* **EXERCISE**:
Give a verbatim copy of the lines below, minus the pictures.

(Data items)

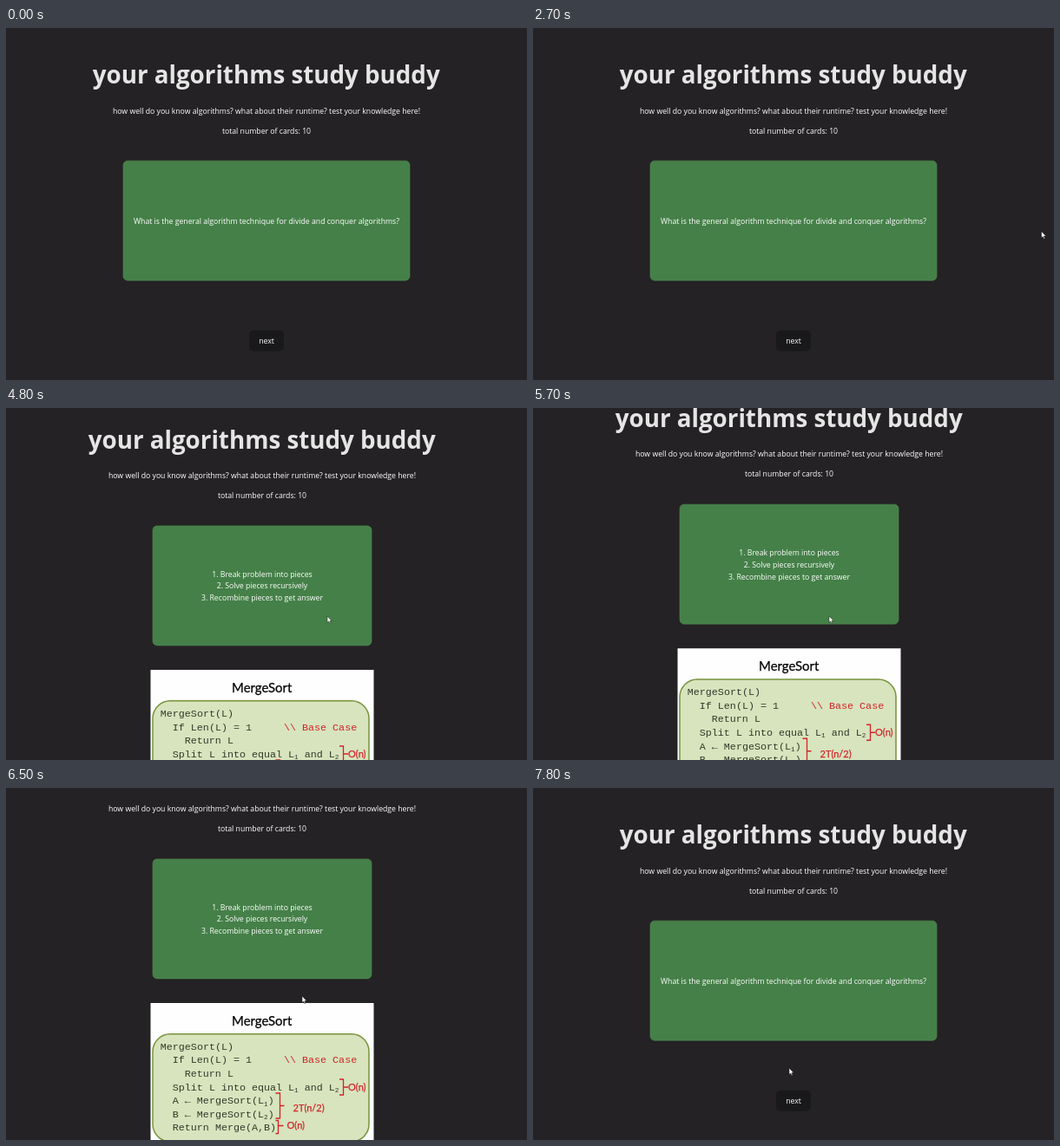
An HTML page for the animation above (8000 ms loop, 600 px wide and 406 px high).

```html
<!DOCTYPE html>
<html lang="en">
<head>
<meta charset="utf-8">
<title>Study cards</title>
<style>
  html, body { margin: 0; width: 100%; height: 100%; overflow: hidden; background: #242224; }
  svg { display: block; width: 100%; height: 100%; }
  text { font-family: "Open Sans", "Noto Sans", sans-serif; font-size: 8.7px; fill: #fff; white-space: pre; }
  .mid { text-anchor: middle; }
  .title { font-size: 27.75px; font-weight: 700; fill: #e5e5e5; }
  .card { fill: #458048; stroke: #4f8a53; stroke-width: .6; }
  .button { fill: #19181a; }
  .slide text { font-family: "Liberation Mono", "Courier New", monospace; font-size: 11.7px; fill: #34382c; }
  .slide .sub { font-size: 7.7px; }
  .slide .head, .slide .note { font-family: Lato, sans-serif; stroke-width: .25; }
  .slide .head { font-size: 14.9px; fill: #000; stroke: #000; }
  .slide .note { font-size: 11px; stroke: #d2232a; }
  .slide .red { fill: #d2232a; }
  .brace { fill: none; stroke: #d2232a; stroke-width: 1.3; }
</style>
</head>
<body>
<svg viewBox="0 0 600 406" preserveAspectRatio="none">
  <g id="page">
    <text class="title mid" x="299.7" y="64.1">your algorithms study buddy</text>
    <text class="mid" x="300" y="98.5">how well do you know algorithms? what about their runtime? test your knowledge here!</text>
    <text class="mid" x="300" y="121.5">total number of cards: 10</text>
    <g id="front">
      <rect class="card" x="135" y="153.2" width="330" height="138" rx="5"/>
      <text class="mid" x="300" y="225.8">What is the general algorithm technique for divide and conquer algorithms?</text>
    </g>
    <g id="back">
      <rect class="card" x="174" y="153.2" width="252" height="138" rx="5"/>
      <text class="mid" x="300" y="212">1. Break problem into pieces</text>
      <text class="mid" x="300" y="225.8">2. Solve pieces recursively</text>
      <text class="mid" x="300" y="239.6">3. Recombine pieces to get answer</text>
      <g class="slide" id="slide" transform="translate(171.5 319.3)">
        <rect width="257" height="188" fill="#fefefe"/>
        <text class="head mid" x="128.2" y="26">MergeSort</text>
        <rect x="2.5" y="35.8" width="249" height="124" rx="20" fill="#d7e4bd" stroke="#77933c" stroke-width="1.5"/>
        <path class="brace" d="M217.5 88h4.5v18h-4.5M222 97h5.5M144 104h5v29h-5M149 118.5h5M144 135.5h3v15h-3M147 141.5h6"/>
        <text class="note red" x="227.5" y="101">O(n)</text>
        <text class="note red" x="164" y="125.5">2T(n/2)</text>
        <text class="note red" x="157" y="145.5">O(n)</text>
        <text class="red" x="153.5" y="69.5">\\ Base Case</text>
      </g>
    </g>
    <g id="next">
      <rect class="button" x="280" y="348.7" width="40" height="24" rx="5"/>
      <text class="mid" x="300" y="364.3">next</text>
    </g>
  </g>
  <path id="cursor" d="M0 0V7.5L1.7 6 2.9 8.7 4 8.2 2.9 5.6H5.2Z" fill="#fff" stroke="#111" stroke-width=".5"/>
</svg>
<script>
const LOOP = 8000, STEP = 100;
const FLIP = 4400, FLIP_BACK = 7300, CURSOR_IN = 2700;
const $ = id => document.getElementById(id);

// [time, x, y]
const cursorKeys = [
  [2700, 585.5, 234.5], [2800, 562, 241], [2900, 515, 228], [3000, 465, 208], [3100, 430, 198],
  [3200, 430, 198], [3700, 392, 228], [4200, 370, 240], [4900, 370, 240], [5500, 341, 240],
  [6700, 341, 240], [7100, 318, 108.5], [7300, 316, 120], [7700, 295, 305], [7800, 295, 323]
];
// [time, offset]
const scrollKeys = [[5100, 0], [5900, 33], [6100, 33], [6500, 54], [6800, 130], [6900, 137]];

// Code lines: indent and text, "_" marks a subscript digit.
const code = [
  [0, "MergeSort(L)"],
  [14, "If Len(L) = 1"],
  [28, "Return L"],
  [14, "Split L into equal L_1 and L_2"],
  [14, "A ← MergeSort(L_1)"],
  [14, "B ← MergeSort(L_2)"],
  [14, "Return Merge(A,B)"]
];

function add(parent, name, attrs, content) {
  const el = document.createElementNS("http://www.w3.org/2000/svg", name);
  for (const key in attrs) el.setAttribute(key, attrs[key]);
  if (content) el.textContent = content;
  return parent.appendChild(el);
}

code.forEach(([indent, line], i) => {
  const row = add($("slide"), "text", { x: 11.3 + indent, y: 53.9 + 15.6 * i });
  line.split(/(_\d)/).filter(Boolean).forEach((part, n) => {
    const sub = part[0] === "_";
    const dy = sub ? 2.5 : n ? -2.5 : 0;
    add(row, "tspan", sub ? { class: "sub", dy } : { dy }, sub ? part[1] : part);
  });
});

function sample(keys, t) {
  if (t <= keys[0][0]) return keys[0].slice(1);
  for (let i = 1; i < keys.length; i++) {
    const a = keys[i - 1], b = keys[i];
    if (t <= b[0]) {
      const p = (t - a[0]) / (b[0] - a[0]);
      return a.slice(1).map((v, k) => v + (b[k + 1] - v) * p);
    }
  }
  return keys[keys.length - 1].slice(1);
}

const show = (id, on) => $(id).setAttribute("visibility", on ? "visible" : "hidden");
const move = (id, x, y) => $(id).setAttribute("transform", `translate(${x} ${y})`);

function draw(t) {
  const flipped = t >= FLIP && t < FLIP_BACK;
  show("front", !flipped);
  show("back", flipped);
  show("cursor", t >= CURSOR_IN);
  // The answer makes the page taller: it shifts up and makes room for a scrollbar.
  if (flipped) move("page", -5, -17.3 - sample(scrollKeys, t)[0]);
  else move("page", 0, 0);
  move("next", 0, flipped ? 187 : 0);
  move("cursor", ...sample(cursorKeys, t));
}

const start = performance.now();
function tick() {
  const t = (performance.now() - start) % LOOP;
  draw(Math.floor(t / STEP) * STEP);
  requestAnimationFrame(tick);
}
tick();
</script>
</body>
</html>
```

* **ANSWER BOX**:
An HTML page for the animation above (8000 ms loop, 600 px wide and 406 px high).

```html
<!DOCTYPE html>
<html lang="en">
<head>
<meta charset="utf-8">
<title>Study cards</title>
<style>
  html, body { margin: 0; width: 100%; height: 100%; overflow: hidden; background: #242224; }
  svg { display: block; width: 100%; height: 100%; }
  text { font-family: "Open Sans", "Noto Sans", sans-serif; font-size: 8.7px; fill: #fff; white-space: pre; }
  .mid { text-anchor: middle; }
  .title { font-size: 27.75px; font-weight: 700; fill: #e5e5e5; }
  .card { fill: #458048; stroke: #4f8a53; stroke-width: .6; }
  .button { fill: #19181a; }
  .slide text { font-family: "Liberation Mono", "Courier New", monospace; font-size: 11.7px; fill: #34382c; }
  .slide .sub { font-size: 7.7px; }
  .slide .head, .slide .note { font-family: Lato, sans-serif; stroke-width: .25; }
  .slide .head { font-size: 14.9px; fill: #000; stroke: #000; }
  .slide .note { font-size: 11px; stroke: #d2232a; }
  .slide .red { fill: #d2232a; }
  .brace { fill: none; stroke: #d2232a; stroke-width: 1.3; }
</style>
</head>
<body>
<svg viewBox="0 0 600 406" preserveAspectRatio="none">
  <g id="page">
    <text class="title mid" x="299.7" y="64.1">your algorithms study buddy</text>
    <text class="mid" x="300" y="98.5">how well do you know algorithms? what about their runtime? test your knowledge here!</text>
    <text class="mid" x="300" y="121.5">total number of cards: 10</text>
    <g id="front">
      <rect class="card" x="135" y="153.2" width="330" height="138" rx="5"/>
      <text class="mid" x="300" y="225.8">What is the general algorithm technique for divide and conquer algorithms?</text>
    </g>
    <g id="back">
      <rect class="card" x="174" y="153.2" width="252" height="138" rx="5"/>
      <text class="mid" x="300" y="212">1. Break problem into pieces</text>
      <text class="mid" x="300" y="225.8">2. Solve pieces recursively</text>
      <text class="mid" x="300" y="239.6">3. Recombine pieces to get answer</text>
      <g class="slide" id="slide" transform="translate(171.5 319.3)">
        <rect width="257" height="188" fill="#fefefe"/>
        <text class="head mid" x="128.2" y="26">MergeSort</text>
        <rect x="2.5" y="35.8" width="249" height="124" rx="20" fill="#d7e4bd" stroke="#77933c" stroke-width="1.5"/>
        <path class="brace" d="M217.5 88h4.5v18h-4.5M222 97h5.5M144 104h5v29h-5M149 118.5h5M144 135.5h3v15h-3M147 141.5h6"/>
        <text class="note red" x="227.5" y="101">O(n)</text>
        <text class="note red" x="164" y="125.5">2T(n/2)</text>
        <text class="note red" x="157" y="145.5">O(n)</text>
        <text class="red" x="153.5" y="69.5">\\ Base Case</text>
      </g>
    </g>
    <g id="next">
      <rect class="button" x="280" y="348.7" width="40" height="24" rx="5"/>
      <text class="mid" x="300" y="364.3">next</text>
    </g>
  </g>
  <path id="cursor" d="M0 0V7.5L1.7 6 2.9 8.7 4 8.2 2.9 5.6H5.2Z" fill="#fff" stroke="#111" stroke-width=".5"/>
</svg>
<script>
const LOOP = 8000, STEP = 100;
const FLIP = 4400, FLIP_BACK = 7300, CURSOR_IN = 2700;
const $ = id => document.getElementById(id);

// [time, x, y]
const cursorKeys = [
  [2700, 585.5, 234.5], [2800, 562, 241], [2900, 515, 228], [3000, 465, 208], [3100, 430, 198],
  [3200, 430, 198], [3700, 392, 228], [4200, 370, 240], [4900, 370, 240], [5500, 341, 240],
  [6700, 341, 240], [7100, 318, 108.5], [7300, 316, 120], [7700, 295, 305], [7800, 295, 323]
];
// [time, offset]
const scrollKeys = [[5100, 0], [5900, 33], [6100, 33], [6500, 54], [6800, 130], [6900, 137]];

// Code lines: indent and text, "_" marks a subscript digit.
const code = [
  [0, "MergeSort(L)"],
  [14, "If Len(L) = 1"],
  [28, "Return L"],
  [14, "Split L into equal L_1 and L_2"],
  [14, "A ← MergeSort(L_1)"],
  [14, "B ← MergeSort(L_2)"],
  [14, "Return Merge(A,B)"]
];

function add(parent, name, attrs, content) {
  const el = document.createElementNS("http://www.w3.org/2000/svg", name);
  for (const key in attrs) el.setAttribute(key, attrs[key]);
  if (content) el.textContent = content;
  return parent.appendChild(el);
}

code.forEach(([indent, line], i) => {
  const row = add($("slide"), "text", { x: 11.3 + indent, y: 53.9 + 15.6 * i });
  line.split(/(_\d)/).filter(Boolean).forEach((part, n) => {
    const sub = part[0] === "_";
    const dy = sub ? 2.5 : n ? -2.5 : 0;
    add(row, "tspan", sub ? { class: "sub", dy } : { dy }, sub ? part[1] : part);
  });
});

function sample(keys, t) {
  if (t <= keys[0][0]) return keys[0].slice(1);
  for (let i = 1; i < keys.length; i++) {
    const a = keys[i - 1], b = keys[i];
    if (t <= b[0]) {
      const p = (t - a[0]) / (b[0] - a[0]);
      return a.slice(1).map((v, k) => v + (b[k + 1] - v) * p);
    }
  }
  return keys[keys.length - 1].slice(1);
}

const show = (id, on) => $(id).setAttribute("visibility", on ? "visible" : "hidden");
const move = (id, x, y) => $(id).setAttribute("transform", `translate(${x} ${y})`);

function draw(t) {
  const flipped = t >= FLIP && t < FLIP_BACK;
  show("front", !flipped);
  show("back", flipped);
  show("cursor", t >= CURSOR_IN);
  // The answer makes the page taller: it shifts up and makes room for a scrollbar.
  if (flipped) move("page", -5, -17.3 - sample(scrollKeys, t)[0]);
  else move("page", 0, 0);
  move("next", 0, flipped ? 187 : 0);
  move("cursor", ...sample(cursorKeys, t));
}

const start = performance.now();
function tick() {
  const t = (performance.now() - start) % LOOP;
  draw(Math.floor(t / STEP) * STEP);
  requestAnimationFrame(tick);
}
tick();
</script>
</body>
</html>
```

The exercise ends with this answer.